> To do
Restate exactly the lines that run from the start of the records below to the line containing "--cut: #a26d4c;", counting both ends, and nothing else; pictures stay out.

-- Exercise material follows --

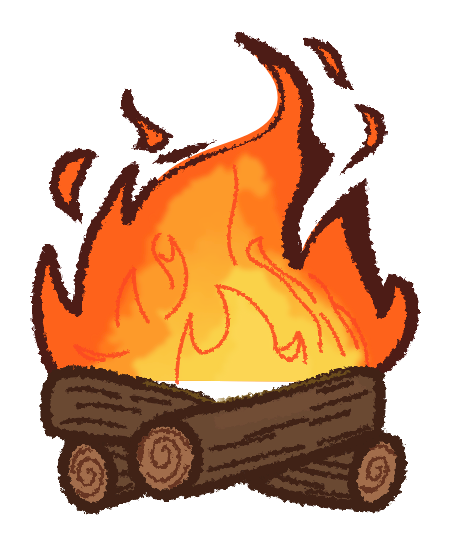
<!DOCTYPE html>
<html lang="en">
<head>
<meta charset="utf-8">
<title>Campfire</title>
<style>
:root {
  --paper: #ffffff;
  --ink: #4d1a18;
  --flame: #fe621b;
  --ember: #ff7a1f;
  --amber: #fd9a2b;
  --gold: #fcb938;
  --yellow: #fad24a;
  --lick: #fc4a22;
  --bark: #6b4833;
  --bark-light: #78523a;
  --bark-ink: #3f2419;
  --cut: #a26d4c;
  --ring: #673621;
}
html, body { margin: 0; background: var(--paper); overflow: hidden; }
svg { display: block; width: 450px; height: 545px; }
path, ellipse { stroke-linecap: round; stroke-linejoin: round; }
.flame { fill: var(--flame); }
.ink { fill: var(--ink); }
.outline { fill: none; stroke: var(--ink); stroke-width: 10; }
.spark { fill: var(--flame); }
.lick { fill: none; stroke: var(--lick); stroke-width: 3.6; opacity: .88; }
.log { fill: var(--bark); stroke: var(--bark-ink); stroke-width: 11; }
.grain { fill: none; stroke: var(--bark-ink); stroke-width: 5; }
.cut { fill: var(--cut); stroke: var(--bark-ink); stroke-width: 11; }
.ring { fill: none; stroke: var(--ring); stroke-width: 4; }
</style>
</head>
<body>
<svg viewBox="0 0 450 545" role="img" aria-label="Hand-drawn campfire burning on stacked logs">
  <defs>
    <filter id="bristle" x="-10%" y="-10%" width="120%" height="120%">
      <feTurbulence type="fractalNoise" baseFrequency=".22" numOctaves="2" seed="4" result="noise"/>
      <feDisplacementMap in="SourceGraphic" in2="noise" scale="7" xChannelSelector="R" yChannelSelector="G"/>
    </filter>
    <filter id="chalk" x="-10%" y="-10%" width="120%" height="120%">
      <feTurbulence type="fractalNoise" baseFrequency=".35" numOctaves="2" seed="9" result="noise"/>
      <feDisplacementMap in="SourceGraphic" in2="noise" scale="4" xChannelSelector="R" yChannelSelector="G"/>
    </filter>
    <filter id="wash" x="-20%" y="-20%" width="140%" height="140%">
      <feTurbulence type="fractalNoise" baseFrequency=".04" numOctaves="3" seed="7" result="noise"/>
      <feDisplacementMap in="SourceGraphic" in2="noise" scale="30" xChannelSelector="R" yChannelSelector="G"/>
      <feGaussianBlur stdDeviation="2.5"/>
    </filter>
    <path id="flame-body" d="M56 380C46 362 37 336 37 305C36 280 42 262 49 248C54 260 55 276 59 287C63 300 70 307 77 312C79 285 80 268 86 249C92 228 103 213 112 196C119 182 126 172 134 168C129 186 125 202 127 220C136 205 143 194 154 183C172 164 195 154 215 147C240 138 259 132 270 119C280 106 280 90 271 76C262 62 252 52 240 39C256 50 276 56 288 67C301 80 309 98 308 115C307 134 315 148 311 166C306 186 293 202 290 220C287 238 289 252 299 266C301 250 306 239 316 226C328 209 345 197 360 184C357 207 359 225 363 240C369 262 377 280 381 300C386 292 388 286 390 279C402 281 411 290 412 308C413 328 409 342 398 355C390 365 382 372 372 382Z"/>
    <clipPath id="flame-clip"><use href="#flame-body"/></clipPath>
    <linearGradient id="heart" x1="0" y1="0" x2="0" y2="1">
      <stop offset="0" stop-color="#fd9a2b"/>
      <stop offset=".45" stop-color="#fcb938"/>
      <stop offset="1" stop-color="#fad24a"/>
    </linearGradient>
  </defs>

  <g id="fire">
    <use href="#flame-body" class="flame"/>
    <g id="glow" clip-path="url(#flame-clip)">
      <g filter="url(#wash)">
        <path fill="var(--ember)" d="M100 390L98 350L130 290L150 230L185 185L245 158L280 205L300 265L345 300L385 390Z"/>
        <path fill="var(--amber)" d="M92 395L88 372L118 352L112 330L142 300L138 270L164 255L156 224L180 186L220 172L266 160L262 186L240 196L248 232L280 258L320 292L352 325L372 390Z"/>
        <path fill="url(#heart)" d="M150 400L138 365L168 338L158 318L188 296L180 262L205 240L200 220L232 224L250 250L280 270L316 302L342 330L362 375L350 400Z"/>
        <path fill="var(--yellow)" d="M178 405L180 355L206 345L224 310L222 282L244 262L278 286L304 318L332 338L356 370L330 405Z"/>
      </g>
      <path fill="#ffe06a" opacity=".35" filter="url(#wash)" d="M215 395L228 345L240 300L262 318L276 348L300 352L320 378Z"/>
    </g>

    <g id="licks" class="lick" filter="url(#chalk)">
      <path d="M234 166C240 186 234 204 231 220C227 237 228 251 235 264"/>
      <path d="M160 234C150 242 152 253 160 263C168 273 174 280 172 288M160 255C168 263 174 262 173 252C173 247 171 242 170 236C180 251 189 266 186 283C185 297 178 309 166 318"/>
      <path d="M148 322C138 307 133 290 134 268C121 283 115 301 118 326M75 346C93 354 109 360 127 352M75 346C84 360 95 361 104 360"/>
      <path d="M177 383C176 361 182 337 191 314C190 334 192 349 202 353C216 351 230 338 228 320C227 304 222 294 217 286C238 288 251 299 262 313C269 322 277 332 275 348"/>
      <path d="M275 348C283 353 294 345 298 332C300 344 300 351 293 359C286 361 280 356 275 348M298 332C304 342 306 352 305 362"/>
      <path d="M261 238C244 244 244 256 257 263C273 270 286 281 293 292C303 306 314 312 319 326C321 334 319 343 321 351M261 238C257 250 267 260 279 270C294 281 306 284 315 302"/>
      <path d="M310 275C323 282 328 291 333 304C340 321 354 331 358 349M333 304C345 309 354 319 360 333C366 344 367 356 368 371M321 314C333 327 337 339 344 355"/>
    </g>

    <g id="flame-outline" filter="url(#bristle)">
      <path class="outline" d="M54 373C45 358 37 336 37 305C36 280 42 262 49 248C54 260 55 276 59 287C63 300 70 307 77 312C79 285 80 268 86 249C92 228 103 213 112 196C119 182 126 172 134 168C129 186 125 202 127 220C136 205 143 194 154 183"/>
      <path class="ink" d="M150 190C168 169 191 158 217 151C244 144 265 137 275 118C286 101 281 84 268 68L240 44C232 41 233 33 241 32C262 42 286 52 299 68C313 85 318 104 312 120C308 131 322 143 334 155C329 174 316 185 305 205C296 222 300 238 302 254C309 236 317 222 329 209C340 197 352 188 366 177C369 198 367 224 371 241C376 262 380 278 384 288C386 282 386 278 388 274C409 275 420 289 419 312C418 338 407 355 391 368L378 378L372 371C391 355 401 343 405 326C408 306 404 291 395 286C395 302 389 317 377 321C378 307 369 294 364 284C355 264 344 242 341 217C325 224 312 240 307 257C304 265 303 270 297 272C283 263 280 244 283 225C285 206 299 191 301 174C304 158 296 143 299 126C304 108 301 91 289 75C284 69 278 66 272 65C286 81 289 102 280 119C269 139 242 145 219 154C195 163 172 174 150 190Z"/>
      <path class="ink" d="M151 164C165 149 191 146 217 140C201 149 190 157 174 162Z"/>
    </g>
  </g>

  <g id="sparks" filter="url(#bristle)">
    <path class="ink" d="M304 39C320 37 334 43 340 56C345 67 346 78 354 89L343 89C335 82 327 75 323 65C319 54 313 48 304 45Z"/>
    <path class="spark" d="M318 47C330 50 336 61 339 75C331 68 327 57 318 47Z"/>
    <path class="ink" d="M354 104C374 103 387 116 386 132C384 152 357 161 339 177C347 164 354 154 363 146C371 133 364 118 354 104Z"/>
    <path class="spark" d="M364 111C376 117 381 129 374 144C370 147 367 146 368 142C373 130 369 120 364 111Z"/>
    <path class="ink" d="M124 88L131 88C133 104 134 111 147 119C157 125 165 130 174 136C166 141 168 149 157 152L132 149C140 142 142 137 135 127C127 117 119 112 121 101Z"/>
    <path class="spark" d="M136 117C143 126 156 131 162 138C160 143 155 146 149 145C149 135 142 126 136 117Z"/>
    <path class="ink" d="M98 153C83 144 62 150 54 166C45 185 52 203 64 213C71 217 75 220 82 225C84 217 79 209 77 201C80 184 88 171 98 153Z"/>
    <path class="spark" d="M86 158C73 158 62 167 59 180C58 191 63 199 70 205C69 188 76 173 86 158Z"/>
  </g>

  <g id="logs" filter="url(#bristle)">
    <g id="back-right-log">
      <path class="log" d="M252 484L290 464L342 449L386 438L366 506C328 504 285 498 252 484Z"/>
      <path class="grain" d="M276 477L322 487M292 468L346 478M307 491L350 496M316 462L350 467"/>
      <ellipse class="cut" cx="377" cy="472" rx="23" ry="36" transform="rotate(18 377 472)"/>
      <path class="ring" d="M376 468C382 464 383 474 376 479C367 482 365 470 372 461C380 452 391 461 386 475C381 489 368 496 362 487M371 449C380 444 389 447 393 454"/>
    </g>
    <g id="back-left-log">
      <path class="log" d="M70 443L120 438L140 458L139 493L92 508Z"/>
      <path class="grain" d="M111 453L128 459M116 474L132 474M113 492L130 486"/>
      <ellipse class="cut" cx="88" cy="474" rx="24" ry="35" transform="rotate(-14 88 474)"/>
      <path class="ring" d="M88 470C96 468 96 482 89 485C78 486 76 469 82 462C92 454 104 465 102 479C99 495 86 500 78 491M73 472C71 458 79 449 89 450"/>
    </g>
    <g id="left-log">
      <path class="log" d="M54 376C75 367 100 374 129 381C161 388 186 393 210 403L199 430L139 443C109 440 78 438 50 431C43 414 45 390 54 376Z"/>
      <path class="grain" d="M69 390C88 385 103 393 119 397M77 406C101 401 119 410 139 411M63 423C82 416 104 424 124 427M133 398L170 403"/>
    </g>
    <g id="front-log">
      <path class="log" d="M160 420C180 414 198 409 222 406C266 399 302 386 341 374C356 370 370 368 379 378C381 395 381 413 377 432C358 442 336 448 315 456C276 467 233 481 188 493Z"/>
      <path fill="var(--bark-light)" opacity=".5" d="M214 417L300 394L356 379L366 390L290 415L218 429Z"/>
      <path class="grain" d="M246 437C267 430 286 424 306 420M211 449C235 446 256 440 274 435M209 470C242 462 272 453 302 447M318 392C331 389 342 386 352 383M313 409C333 402 348 400 367 392M311 423C325 419 337 417 349 412M319 443C340 438 355 433 368 427M222 484L242 479"/>
      <ellipse class="cut" cx="165" cy="458" rx="33" ry="37"/>
      <path class="ring" d="M163 449C172 444 173 462 164 467C152 470 148 452 156 442C168 432 182 445 179 463C175 481 157 486 148 474M141 463C137 444 147 431 162 431C174 430 184 437 188 448M187 466C184 478 178 484 171 487"/>
    </g>
    <g id="log-highlights" fill="none" stroke="#8a6a20" stroke-width="3" opacity=".6">
      <path d="M146 383C168 388 190 391 211 402C252 397 299 386 350 371"/>
    </g>
  </g>
</svg>
</body>
</html>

-- Exercise material concluded --

> Written answer
<!DOCTYPE html>
<html lang="en">
<head>
<meta charset="utf-8">
<title>Campfire</title>
<style>
:root {
  --paper: #ffffff;
  --ink: #4d1a18;
  --flame: #fe621b;
  --ember: #ff7a1f;
  --amber: #fd9a2b;
  --gold: #fcb938;
  --yellow: #fad24a;
  --lick: #fc4a22;
  --bark: #6b4833;
  --bark-light: #78523a;
  --bark-ink: #3f2419;
  --cut: #a26d4c;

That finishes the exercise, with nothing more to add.